The eight pools are currently being formed out of the 89 local authority pension schemes in one of the most sweeping changes ever in the sector.

“As set out in the guidelines establishing these pools of capital, this pooling will also enable administering authorities to improve their capacity and capability to invest in large-scale infrastructure projects and other illiquid or alternative assets, including venture capital and other forms of patient capital,” the government document states.

The consultation — in the context of the Treasury’s Patient Capital Review — is being advised by an expert panel chaired by Sir Damon Buffini, the former head of private equity house Permira.

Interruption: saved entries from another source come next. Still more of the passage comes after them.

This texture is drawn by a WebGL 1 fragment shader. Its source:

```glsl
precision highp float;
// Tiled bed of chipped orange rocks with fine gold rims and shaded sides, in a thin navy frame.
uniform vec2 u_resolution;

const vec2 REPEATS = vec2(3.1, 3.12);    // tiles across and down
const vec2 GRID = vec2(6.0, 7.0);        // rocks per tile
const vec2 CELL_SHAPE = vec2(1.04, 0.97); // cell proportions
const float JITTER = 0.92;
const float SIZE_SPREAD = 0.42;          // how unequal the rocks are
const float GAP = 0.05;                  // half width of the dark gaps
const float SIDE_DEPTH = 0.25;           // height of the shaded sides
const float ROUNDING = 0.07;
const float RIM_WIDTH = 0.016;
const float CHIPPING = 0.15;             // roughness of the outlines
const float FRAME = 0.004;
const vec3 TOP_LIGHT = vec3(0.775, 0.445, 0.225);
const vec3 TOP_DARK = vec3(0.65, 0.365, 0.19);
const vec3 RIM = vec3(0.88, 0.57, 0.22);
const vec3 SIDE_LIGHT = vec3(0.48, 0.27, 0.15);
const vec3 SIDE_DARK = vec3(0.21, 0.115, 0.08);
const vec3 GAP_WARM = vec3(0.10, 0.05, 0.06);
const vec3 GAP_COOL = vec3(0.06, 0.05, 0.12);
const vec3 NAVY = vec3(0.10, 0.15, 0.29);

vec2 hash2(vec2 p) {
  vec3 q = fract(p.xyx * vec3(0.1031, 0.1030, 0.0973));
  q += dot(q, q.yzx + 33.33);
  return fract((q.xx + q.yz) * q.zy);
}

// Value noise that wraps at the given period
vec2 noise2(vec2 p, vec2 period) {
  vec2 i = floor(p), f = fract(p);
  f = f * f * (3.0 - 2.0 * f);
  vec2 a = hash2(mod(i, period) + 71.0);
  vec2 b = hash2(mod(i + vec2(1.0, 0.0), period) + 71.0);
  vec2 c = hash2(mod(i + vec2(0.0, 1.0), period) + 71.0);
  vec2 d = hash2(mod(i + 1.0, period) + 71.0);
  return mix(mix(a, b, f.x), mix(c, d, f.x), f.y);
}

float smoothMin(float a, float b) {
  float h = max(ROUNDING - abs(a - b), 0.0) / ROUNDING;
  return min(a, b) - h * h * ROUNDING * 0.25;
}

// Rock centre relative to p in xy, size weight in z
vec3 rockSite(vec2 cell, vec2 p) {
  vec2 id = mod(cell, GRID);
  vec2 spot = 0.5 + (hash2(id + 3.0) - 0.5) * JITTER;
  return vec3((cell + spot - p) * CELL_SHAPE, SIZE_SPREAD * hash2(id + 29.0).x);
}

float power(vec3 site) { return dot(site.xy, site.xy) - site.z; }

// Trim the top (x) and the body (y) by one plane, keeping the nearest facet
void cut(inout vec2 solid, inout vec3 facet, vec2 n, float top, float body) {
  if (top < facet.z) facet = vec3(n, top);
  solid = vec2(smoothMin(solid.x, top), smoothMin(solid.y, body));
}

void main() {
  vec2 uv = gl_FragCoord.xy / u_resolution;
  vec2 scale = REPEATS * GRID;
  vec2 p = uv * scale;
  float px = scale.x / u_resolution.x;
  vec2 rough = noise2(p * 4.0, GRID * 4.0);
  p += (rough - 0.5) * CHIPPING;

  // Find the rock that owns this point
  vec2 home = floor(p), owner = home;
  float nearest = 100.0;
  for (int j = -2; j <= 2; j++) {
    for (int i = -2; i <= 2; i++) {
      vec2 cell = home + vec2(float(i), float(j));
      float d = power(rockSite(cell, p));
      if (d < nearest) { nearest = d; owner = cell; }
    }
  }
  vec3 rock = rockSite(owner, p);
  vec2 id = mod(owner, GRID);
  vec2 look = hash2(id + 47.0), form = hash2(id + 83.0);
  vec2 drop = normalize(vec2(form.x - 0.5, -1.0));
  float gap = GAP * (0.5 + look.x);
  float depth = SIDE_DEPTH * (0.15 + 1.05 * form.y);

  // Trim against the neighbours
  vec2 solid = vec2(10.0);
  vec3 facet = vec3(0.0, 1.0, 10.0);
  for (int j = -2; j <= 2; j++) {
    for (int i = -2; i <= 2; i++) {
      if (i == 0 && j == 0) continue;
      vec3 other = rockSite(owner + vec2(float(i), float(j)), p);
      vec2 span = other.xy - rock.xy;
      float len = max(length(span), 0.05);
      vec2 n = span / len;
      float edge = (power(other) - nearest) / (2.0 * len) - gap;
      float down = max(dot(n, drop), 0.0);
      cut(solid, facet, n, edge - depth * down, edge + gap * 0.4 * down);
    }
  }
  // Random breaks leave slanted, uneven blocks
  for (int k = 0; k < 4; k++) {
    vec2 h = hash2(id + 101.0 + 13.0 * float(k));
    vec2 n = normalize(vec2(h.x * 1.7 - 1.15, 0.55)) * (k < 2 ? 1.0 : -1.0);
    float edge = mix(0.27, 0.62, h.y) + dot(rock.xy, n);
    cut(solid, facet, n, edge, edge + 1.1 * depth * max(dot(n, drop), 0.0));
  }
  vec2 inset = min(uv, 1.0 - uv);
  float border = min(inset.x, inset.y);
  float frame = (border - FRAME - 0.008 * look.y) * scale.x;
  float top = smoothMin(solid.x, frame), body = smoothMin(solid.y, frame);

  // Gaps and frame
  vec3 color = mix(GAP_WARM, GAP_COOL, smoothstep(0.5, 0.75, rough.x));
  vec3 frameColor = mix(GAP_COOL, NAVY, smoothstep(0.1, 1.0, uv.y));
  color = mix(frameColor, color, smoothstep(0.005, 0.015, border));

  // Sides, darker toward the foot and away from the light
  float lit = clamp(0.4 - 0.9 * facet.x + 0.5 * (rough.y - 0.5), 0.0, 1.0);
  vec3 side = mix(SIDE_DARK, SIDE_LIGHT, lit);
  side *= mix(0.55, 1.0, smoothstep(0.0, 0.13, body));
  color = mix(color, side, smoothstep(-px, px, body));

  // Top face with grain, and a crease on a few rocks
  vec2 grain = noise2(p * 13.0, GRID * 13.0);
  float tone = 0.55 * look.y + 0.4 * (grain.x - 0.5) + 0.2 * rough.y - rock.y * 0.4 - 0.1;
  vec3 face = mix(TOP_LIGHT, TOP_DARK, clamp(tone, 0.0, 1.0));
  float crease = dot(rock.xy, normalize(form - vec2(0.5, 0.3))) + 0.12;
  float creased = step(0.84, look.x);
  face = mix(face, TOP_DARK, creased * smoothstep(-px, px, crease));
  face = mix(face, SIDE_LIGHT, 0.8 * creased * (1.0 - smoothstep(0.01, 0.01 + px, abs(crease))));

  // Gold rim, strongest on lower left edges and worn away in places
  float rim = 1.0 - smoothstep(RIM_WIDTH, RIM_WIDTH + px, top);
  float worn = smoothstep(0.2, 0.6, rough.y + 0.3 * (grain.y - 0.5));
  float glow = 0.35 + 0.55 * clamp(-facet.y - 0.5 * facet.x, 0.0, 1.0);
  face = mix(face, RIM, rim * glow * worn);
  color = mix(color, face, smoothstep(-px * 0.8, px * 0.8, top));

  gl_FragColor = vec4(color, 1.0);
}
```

Members include names like Nigel Wilson (Legal & General), Neil Woodford (Woodford Investment Management), Gervais Williams (Miton Group), Tay Lim Hok (Singapore’s GIC) and Nikhil Rathi (London Stock Exchange).

Star fund manager Woodford’s firm launched a fund called the patient Capital Trust in 2015; it has grown to £829.5m.

Chancellor [Finance Minister] Philip Hammond, in the foreword to the report, said a lack of access to long-term investment is stymying the development of “young innovative firms, such as those commercialising research from our universities”.

The document argues that patient capital “requires experienced and talented fund managers”.“The challenges faced by a fund manager in raising his or her first fund,” it states, “create a natural market entry barrier to new fund managers and evidence suggests that successful fund managers in the UK are also able to scale up their activities less quickly than those in the US.” It said the UK could set up a programme along the lines of the Kauffman foundation’s ‘venture capital fellowship’ scheme.

Barriers to investing in patient capital among pension funds include a lack of scale at the individual fund level and the “perception of risk”.

Despite the Law Commission’s recent review of fiduciary duty, the paper cites stakeholders raising “questions about the quality of scheme trustees’ investment decision making”.

The paper calls for the “development of a more open attitude to investment in patient capital”.

Specific measures could include providing greater clarity about the ability of pension fund trustees to make investments in patient capital, the effect of existing legislation in permitting this kind of investment, practical examples of such investments, and more detailed guidance for funds “to satisfy themselves that they are acting prudently”.

The review comes five years after the government-backed Kay Review into market short-termism. Martin Gilbert, CEO of Aberdeen Asset Management, this week argued it has not made enough progress and that the review of fiduciary duty “has not yet been taken on board by institutions”.

The government consultation ends on September 22.